        2. Total cost of benefits paid, minus 1/3 of Insurance Company’s share for the attorney and minus legal expenses

As stated previously, these are just the basics; there is a lot more in the statute.  However, this explanation is intended to get past the overly simplistic 1/3, 1/3, 1/3 explanation that was previously given to me.

Let’s apply this explanation to an example:

Paul Plaintiff is injured by Dan Defendant.  Paul’s insurance company pays $50,000 for his healthcare resulting from the injury and asserts its right to subrogation under Paul’s policy.  Paul hires an attorney.  Paul agrees to pay his attorney 40% of his gross recovery plus expenses.  Paul’s attorney settles Paul’s claim against Dan for $90,000.

If my friend were correct, everyone would get $30,000.  The insurance company would have to eat $20,000, and Paul’s attorney would eat $6,000 plus his expenses (let’s say $1,000).  That is incorrect.

According to the statute, the math should look like this:

Insurance company’s portion starts at 1/2 the gross recovery ($45,000).  It is then reduced by a 1/3 ($15,000), and is further reduced by Paul’s legal expenses ($1,000):  $45,000 – $15,000 – $1,000 = $29,000.  The insurance company gets $29,000 and is going to write of $21,000.

Paul’s attorney is going to get 40% of the gross recovery ($36,000), plus his expenses ($1,000), for a total of $37,000.

Paul gets $24,000.

While Paul gets less than everyone else, he is still better off than he would have been under common law, which required the insurance company be made whole.  Under the common law, Paul would have received $3,000 ($90,000 – $50,000 – $37,000 = $3,000).

What does this mean for the practicing attorney?  I think it makes smaller personal injury cases more attractive and easier to settle.  If Paul would have been forced to pay his insurance company $50,000 of the proceeds, Paul’s attorney could never have settled his case for $90,000.  As a result of Chapter 140, Paul and his attorney are happy campers and Dan Defendant’s insurance carrier is also quite pleased.
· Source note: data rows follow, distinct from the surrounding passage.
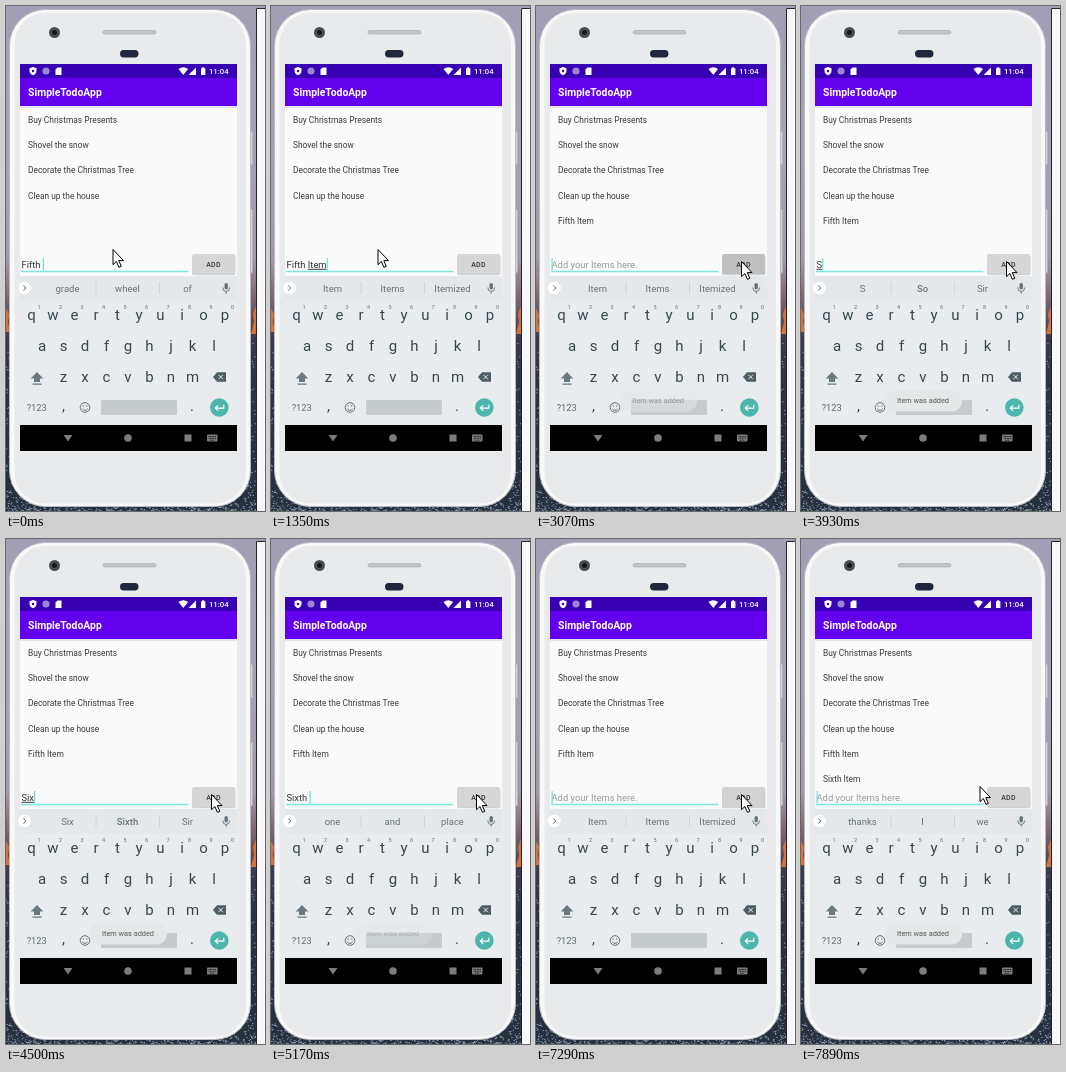
Recreate the animation shown at these times as an HTML page. Size 259 px wide and 505 px high, loop 8000 ms.

```html
<!DOCTYPE html>
<html lang="en">
<head>
<meta charset="utf-8">
<title>Todo app</title>
<style>
  html, body { margin: 0; height: 100%; overflow: hidden; }
  svg { display: block; width: 100vw; height: 100vh; font-family: Roboto, sans-serif; }
  text { white-space: pre; }
  .mid { text-anchor: middle; }
  .bold { font-weight: 500; }
  .item { font-size: 8.4px; fill: #3a3a3a; }
  .field { font-size: 9.4px; fill: #333; }
  .composing { text-decoration: underline; }
  .word { font-size: 9.5px; fill: #66727a; }
  .key { font-size: 15px; fill: #37474f; }
  .digit { font-size: 5.5px; fill: #65727a; }
</style>
</head>
<body>
<svg viewBox="0 0 259 505" preserveAspectRatio="none">
  <defs>
    <linearGradient id="dusk" x2="0" y2="1">
      <stop offset="0" stop-color="#a19fb5"/>
      <stop offset=".3" stop-color="#a6a1b7"/>
      <stop offset=".5" stop-color="#a598a8"/>
      <stop offset=".58" stop-color="#7d6470"/>
      <stop offset=".66" stop-color="#3a3a4d"/>
      <stop offset=".75" stop-color="#2b3345"/>
      <stop offset="1" stop-color="#27303f"/>
    </linearGradient>
  </defs>

  <!-- Desktop -->
  <rect width="259" height="505" fill="url(#dusk)"/>
  <path d="M0 302l3 6-1 8 2 10H0zM250 300l-3 8 1 8-3 12h5z" fill="#d5713c"/>
  <path id="snow" fill="#8f9bb0"/>
  <path d="M250 505V2h9V505z" fill="#f8f8fa"/>
  <path d="M250.5 505V2.5H259" fill="none" stroke="#23232b"/>

  <!-- Phone -->
  <g fill="#d5d7da" stroke="#a9acb1" stroke-width=".6">
    <rect x="242" y="125" width="4.500" height="34" rx="1.500"/>
    <rect x="242" y="203" width="4.500" height="64" rx="1.500"/>
  </g>
  <rect x="3.500" y="3.500" width="241" height="497" rx="36" fill="#f8f8f9" stroke="#b9bac0"/>
  <rect x="8.500" y="7" width="231.500" height="490.500" rx="31" fill="#e8eaec"/>
  <circle cx="48.500" cy="26.500" r="5.500" fill="#4a4d52"/>
  <circle cx="48.500" cy="26.500" r="2.500" fill="#15171c"/>
  <rect x="97" y="24.500" width="53" height="3.500" rx="1.700" fill="#c2c4c7" stroke="#a5a8ac" stroke-width=".6"/>
  <rect x="114" y="44" width="18.500" height="7.500" rx="3.700" fill="#20273c"/>

  <!-- App -->
  <rect x="14" y="58" width="217" height="387" fill="#fafafa"/>
  <rect x="14" y="100" width="217" height="2" fill="#e6e3ee"/>
  <rect x="14" y="72" width="217" height="28" fill="#6200ee"/>
  <rect x="14" y="58" width="217" height="14" fill="#3700b3"/>
  <g fill="#fff">
    <path d="M27 61l3.500 1.300v2.500q0 3-3.500 4.500-3.500-1.500-3.500-4.500v-2.500z"/>
    <circle cx="27" cy="65" r="1.200" fill="#3700b3"/>
    <circle cx="40" cy="65" r="3.600" fill="#9c84d5"/>
    <path d="M49.500 63.500l2-2H55.500v7.500h-6z"/>
    <path d="M172.500 63q4.800-3.400 9.600 0l-4.800 6zM190 61.500v7.500h-7.500z"/>
    <path d="M195 62.300h1.200v-1h2v1h1.200V69H195z"/>
    <text class="bold" x="203" y="68" font-size="7.700">11:04</text>
    <text x="22" y="90" font-size="10.400" font-weight="700">SimpleTodoApp</text>
  </g>
  <g id="list"></g>
  <path d="M15 265.500H182.500" stroke="#7ee6de" stroke-width="1.500"/>
  <text id="field" class="field" x="15.500" y="261.800"></text>
  <rect id="caret" y="252" width="1.200" height="12.500" fill="#6be0d7"/>
  <rect x="186" y="249" width="43.500" height="20.300" rx="2" fill="#cfd0d1"/>
  <rect id="button" x="186.300" y="248" width="42.700" height="20" rx="1.500"/>
  <text class="mid bold" x="207.500" y="260.500" font-size="7" letter-spacing=".3" fill="#333">ADD</text>

  <!-- Keyboard -->
  <rect x="14" y="270" width="217" height="149" fill="#e8ecee"/>
  <rect x="14" y="270" width="217" height="24.500" fill="#e4e8ea"/>
  <circle cx="18.500" cy="282" r="6.300" fill="#fff"/>
  <path d="M17.300 279.500l2.500 2.500-2.500 2.500" fill="none" stroke="#55636b"/>
  <path d="M90 276v12M153.500 276v12" stroke="#c9ced1" stroke-width=".8"/>
  <g id="words"></g>
  <rect x="218.500" y="277" width="3.400" height="6.500" rx="1.700" fill="#66737a"/>
  <path d="M216.800 281.500q0 4 3.400 4t3.400-4M220.200 285.500v2.300" fill="none" stroke="#66737a" stroke-width=".9"/>
  <g id="keys"></g>
  <path d="M31 366l6.300 6.500h-3.300v3.500h-6v-3.500h-3.300zM26.500 377.500h9v1.200h-9z" fill="#6b787f"/>
  <path d="M207 371l4-4.800h9v9.600h-9z" fill="#4e5c63"/>
  <path d="M212.500 368.800l4.400 4.400m0-4.400l-4.400 4.400" stroke="#e8ecee"/>
  <text class="mid" x="30.700" y="404.800" font-size="9.300" fill="#5f6c73">?123</text>
  <g fill="none" stroke="#56646b" stroke-width=".9">
    <circle cx="79" cy="401.500" r="4.800"/>
    <path d="M76.300 402.800q2.700 3.200 5.400 0M77.200 399.200v1.400M80.800 399.200v1.400"/>
  </g>
  <rect x="95" y="394" width="76" height="15" rx=".8" fill="#c6cbcd"/>
  <circle cx="213.300" cy="401.500" r="9.300" fill="#4db6ac"/>
  <path d="M217.800 398.800v3.300h-8.500m2.800-2.800l-2.800 2.800 2.800 2.800" fill="none" stroke="#fff" stroke-width="1.200"/>
  <g id="toast">
    <rect x="83.500" y="384.500" width="77.500" height="21" rx="10" fill="#e5e8e9"/>
    <text x="96" y="396.800" font-size="7.350" fill="#555">Item was added</text>
  </g>

  <!-- Navigation bar -->
  <rect x="14" y="419" width="217" height="26"/>
  <g fill="#7c7c7c">
    <path d="M57.500 429h9l-4.500 6.500z"/>
    <circle cx="122" cy="432" r="3.800"/>
    <rect x="178.500" y="428.500" width="7" height="7"/>
    <rect x="201" y="428.500" width="10.500" height="7" rx=".8"/>
    <path d="M202.500 430.500h7.500M202.500 432.300h7.500M204 434.200h4.500" stroke="#000" stroke-width=".8" stroke-dasharray="1 .6"/>
  </g>
  <path id="mouse" d="M.5.5v15.200l3.400-3.200 2.500 5.800 2.400-1-2.500-5.700h4.700z" fill="#fff" stroke="#000"/>
</svg>
<script>
const DURATION = 8000;
const $ = id => document.getElementById(id);
const label = (cls, x, y, s) => `<text class="${cls}" x="${x}" y="${y}">${s}</text>`;

// Each table row starts at its time and holds until the next one.
const at = (table, t) => table.findLast(row => row[0] <= t);

// time, typed text, word being composed
const typing = [
  [0, "Fifth ", ""], [120, "Fifth ", "I"], [1110, "Fifth ", "It"], [1230, "Fifth ", "Ite"],
  [1350, "Fifth ", "Item"], [2830, "", ""], [3930, "", "S"], [4220, "", "Si"],
  [4500, "", "Six"], [4780, "", "Sixt"], [5020, "", "Sixth"], [5170, "Sixth ", ""],
  [5720, "Sixth ", "I"], [6120, "Sixth ", "It"], [6270, "Sixth ", "Ite"],
  [6390, "Sixth ", "Item"], [7290, "", ""]
];
const suggestions = {
  I: "I I'm If", It: "It It's I", Ite: "Ite *Item Items", Item: "Item Items Itemized",
  S: "S *So Sir", Si: "Si *Six Since", Six: "Six *Sixth Sir", Sixt: "Sixt *Sixth Sixty",
  Sixth: "Sixth Sixty Sixths", "Fifth ": "grade wheel of", "Sixth ": "one and place"
};
const mousePath = [
  [0, 106.5, 243], [2190, 140, 257], [2310, 195, 267], [2430, 228, 256],
  [2580, 205, 255], [7770, 190, 250], [7890, 178.5, 247]
];
const caretOff = [[680, 1110], [1910, 2430], [6920, 7290]];
const presses = [2830, 7290];
const pressShade = [[0, 210], [120, 198], [240, 192], [360, 202], [480, 210], [600, 214]];
const toastFade = [
  [0, 0], [3070, .5], [3190, .85], [3310, 1], [5020, .6], [5170, .25], [5290, 0],
  [7530, .5], [7650, .85], [7770, 1]
];
const items = [
  [0, "Buy Christmas Presents"], [0, "Shovel the snow"], [0, "Decorate the Christmas Tree"],
  [0, "Clean up the house"], [2950, "Fifth Item"], [7410, "Sixth Item"]
];

// Snowy ground: seeded specks, denser towards the bottom
let seed = 7;
const random = () => (seed = seed * 16807 % 2147483647) / 2147483647;
$("snow").setAttribute("d", Array.from({ length: 2200 }, () =>
  `M${random() * 250} ${505 - 170 * random() ** 2}h1.2v1h-1.2z`).join(""));

const keyRow = (chars, x, y) =>
  [...chars].map((c, i) => label("key mid", x + i * 21.5, y, c)).join("");
$("keys").innerHTML =
  keyRow("qwertyuiop", 25.5, 314) + keyRow("asdfghjkl", 36, 345) + keyRow("zxcvbnm", 57.5, 375.7) +
  label("key mid", 57.5, 405, ",") + label("key mid", 186, 405, ".") +
  [..."1234567890"].map((c, i) => label("digit mid", 33 + i * 21.5, 303, c)).join("");
$("list").innerHTML = items.map((row, i) => label("item", 22, 116.8 + i * 25.3, row[1])).join("");

function drawField(t) {
  const [start, head, word] = at(typing, t);
  const empty = !head && !word;
  const field = $("field");
  field.innerHTML = empty ? "Add your Items here." : `${head}<tspan class="composing">${word}</tspan>`;
  field.style.fill = empty ? "#9b9b9b" : "";
  $("caret").setAttribute("x", 15.5 + (empty ? 0 : field.getComputedTextLength()));
  $("caret").style.opacity = caretOff.some(([a, b]) => t >= a && t < b) ? 0 : 1;

  const cleared = t - start < 480 ? suggestions.Item : "thanks I we";
  const words = empty ? cleared : suggestions[word || head];
  $("words").innerHTML = words.split(" ").map((w, i) =>
    label(w[0] === "*" ? "word mid bold" : "word mid", 61.5 + i * 60, 285.5, w.replace("*", ""))).join("");
}

function draw(now) {
  const t = now % DURATION;
  drawField(t);
  items.forEach(([time], i) => $("list").children[i].style.opacity = +(t >= time));
  const press = presses.findLast(p => p <= t);
  const shade = press === undefined ? 214 : at(pressShade, t - press)[1];
  $("button").setAttribute("fill", `rgb(${shade},${shade},${shade})`);
  $("toast").setAttribute("opacity", at(toastFade, t)[1]);
  const [, x, y] = at(mousePath, t);
  $("mouse").setAttribute("transform", `translate(${x} ${y})`);
  requestAnimationFrame(() => draw(performance.now()));
}
draw(performance.now());
</script>
</body>
</html>
```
If you see a flaw in my reasoning or my math, or if you would simply like to share your thoughts, please leave a comment below.